This article was sourced from Creative Commons Attribution-ShareAlike License; additional terms may apply. World Heritage Encyclopedia content is assembled from numerous content providers, Open Access Publishing, and in compliance with The Fair Access to Science and Technology Research Act (FASTR), Wikimedia Foundation, Inc., Public Library of Science, The Encyclopedia of Life, Open Book Publishers (OBP), PubMed, U.S. National Library of Medicine, National Center for Biotechnology Information, U.S. National Library of Medicine, National Institutes of Health (NIH), U.S. Department of Health & Human Services, and USA.gov, which sources content from all federal, state, local, tribal, and territorial government publication portals (.gov, .mil, .edu). Funding for USA.gov and content contributors is made possible from the U.S. Congress, E-Government Act of 2002.
 
Crowd sourced content that is contributed to World Heritage Encyclopedia is peer reviewed and edited by our editorial staff to ensure quality scholarly research articles.
 
By using this site, you agree to the Terms of Use and Privacy Policy. World Heritage Encyclopedia™ is a registered trademark of the World Public Library Association, a non-profit organization.
 



Copyright © World Library Foundation. All rights reserved. eBooks from World eBook Library are sponsored by the World Library Foundation,

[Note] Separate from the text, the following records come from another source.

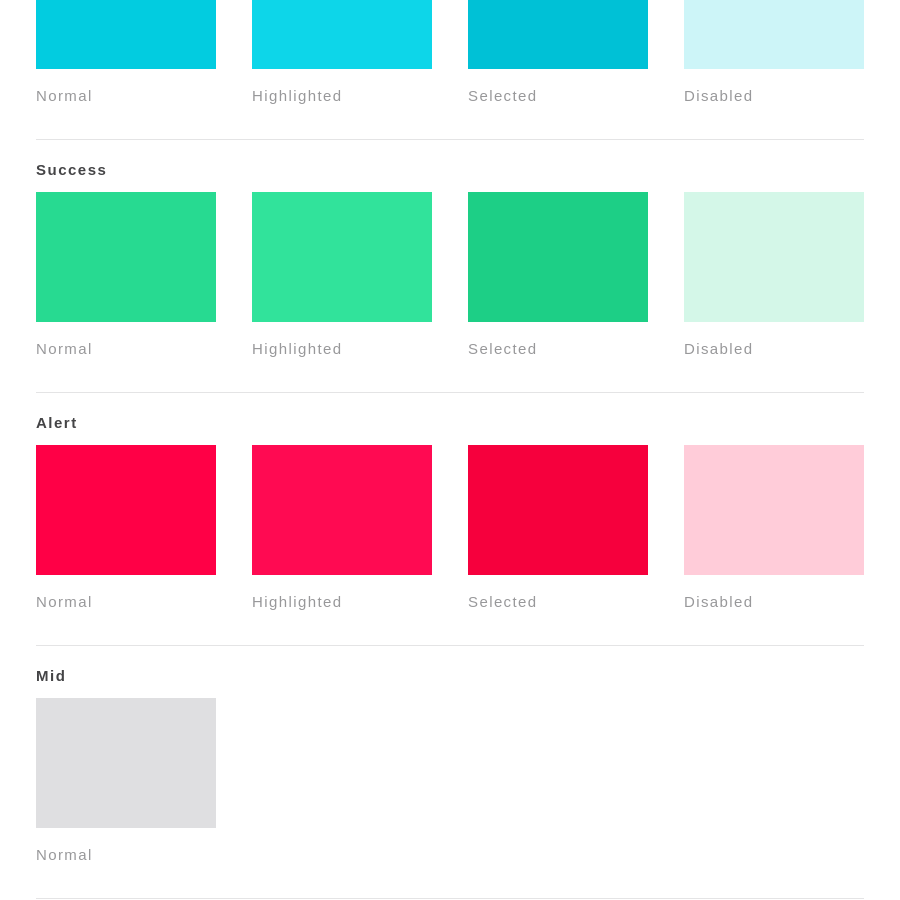
<!DOCTYPE html>
<html lang="en">
<head>
<meta charset="utf-8">
<title>Colour states</title>
<style>
:root {
  --page: #ffffff;
  --rule: #e4e4e5;
  --heading: #444446;
  --label: #98989a;
  --info-normal: #02cce0;
  --info-highlighted: #0dd6e9;
  --info-selected: #00c1d6;
  --info-disabled: #cdf5f8;
  --success-normal: #27da91;
  --success-highlighted: #31e39b;
  --success-selected: #1dcf86;
  --success-disabled: #d4f7e8;
  --alert-normal: #ff0046;
  --alert-highlighted: #ff0a52;
  --alert-selected: #f6003d;
  --alert-disabled: #ffccd9;
  --mid-normal: #dfdfe1;
}
* { box-sizing: border-box; margin: 0; }
html, body { width: 900px; height: 900px; overflow: hidden; background: var(--page); }
body { font: 15px/20px "Liberation Sans", Arial, sans-serif; }
.palette { padding: 0 36px; }
.group { height: 253px; padding-top: 20px; border-bottom: 1px solid var(--rule); }
.group h2 {
  margin-bottom: 12px;
  font-size: 15px;
  line-height: 20px;
  letter-spacing: 1.5px;
  color: var(--heading);
}
.states { display: grid; grid-template-columns: repeat(4, 180px); column-gap: 36px; }
.swatch { height: 130px; margin-bottom: 17px; background: var(--tone); }
.state figcaption { letter-spacing: 1.4px; color: var(--label); }
.group-cropped { height: 140px; padding-top: 0; }
.group-cropped .swatch { height: 69px; }
</style>
</head>
<body>
<main class="palette">
  <section class="group group-cropped">
    <div class="states">
      <figure class="state"><div class="swatch" style="--tone: var(--info-normal)"></div><figcaption>Normal</figcaption></figure>
      <figure class="state"><div class="swatch" style="--tone: var(--info-highlighted)"></div><figcaption>Highlighted</figcaption></figure>
      <figure class="state"><div class="swatch" style="--tone: var(--info-selected)"></div><figcaption>Selected</figcaption></figure>
      <figure class="state"><div class="swatch" style="--tone: var(--info-disabled)"></div><figcaption>Disabled</figcaption></figure>
    </div>
  </section>
  <section class="group">
    <h2>Success</h2>
    <div class="states">
      <figure class="state"><div class="swatch" style="--tone: var(--success-normal)"></div><figcaption>Normal</figcaption></figure>
      <figure class="state"><div class="swatch" style="--tone: var(--success-highlighted)"></div><figcaption>Highlighted</figcaption></figure>
      <figure class="state"><div class="swatch" style="--tone: var(--success-selected)"></div><figcaption>Selected</figcaption></figure>
      <figure class="state"><div class="swatch" style="--tone: var(--success-disabled)"></div><figcaption>Disabled</figcaption></figure>
    </div>
  </section>
  <section class="group">
    <h2>Alert</h2>
    <div class="states">
      <figure class="state"><div class="swatch" style="--tone: var(--alert-normal)"></div><figcaption>Normal</figcaption></figure>
      <figure class="state"><div class="swatch" style="--tone: var(--alert-highlighted)"></div><figcaption>Highlighted</figcaption></figure>
      <figure class="state"><div class="swatch" style="--tone: var(--alert-selected)"></div><figcaption>Selected</figcaption></figure>
      <figure class="state"><div class="swatch" style="--tone: var(--alert-disabled)"></div><figcaption>Disabled</figcaption></figure>
    </div>
  </section>
  <section class="group">
    <h2>Mid</h2>
    <div class="states">
      <figure class="state"><div class="swatch" style="--tone: var(--mid-normal)"></div><figcaption>Normal</figcaption></figure>
    </div>
  </section>
</main>
</body>
</html>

a 501c(4) Member's Support Non-Profit Organization, and is NOT affiliated with any governmental agency or department.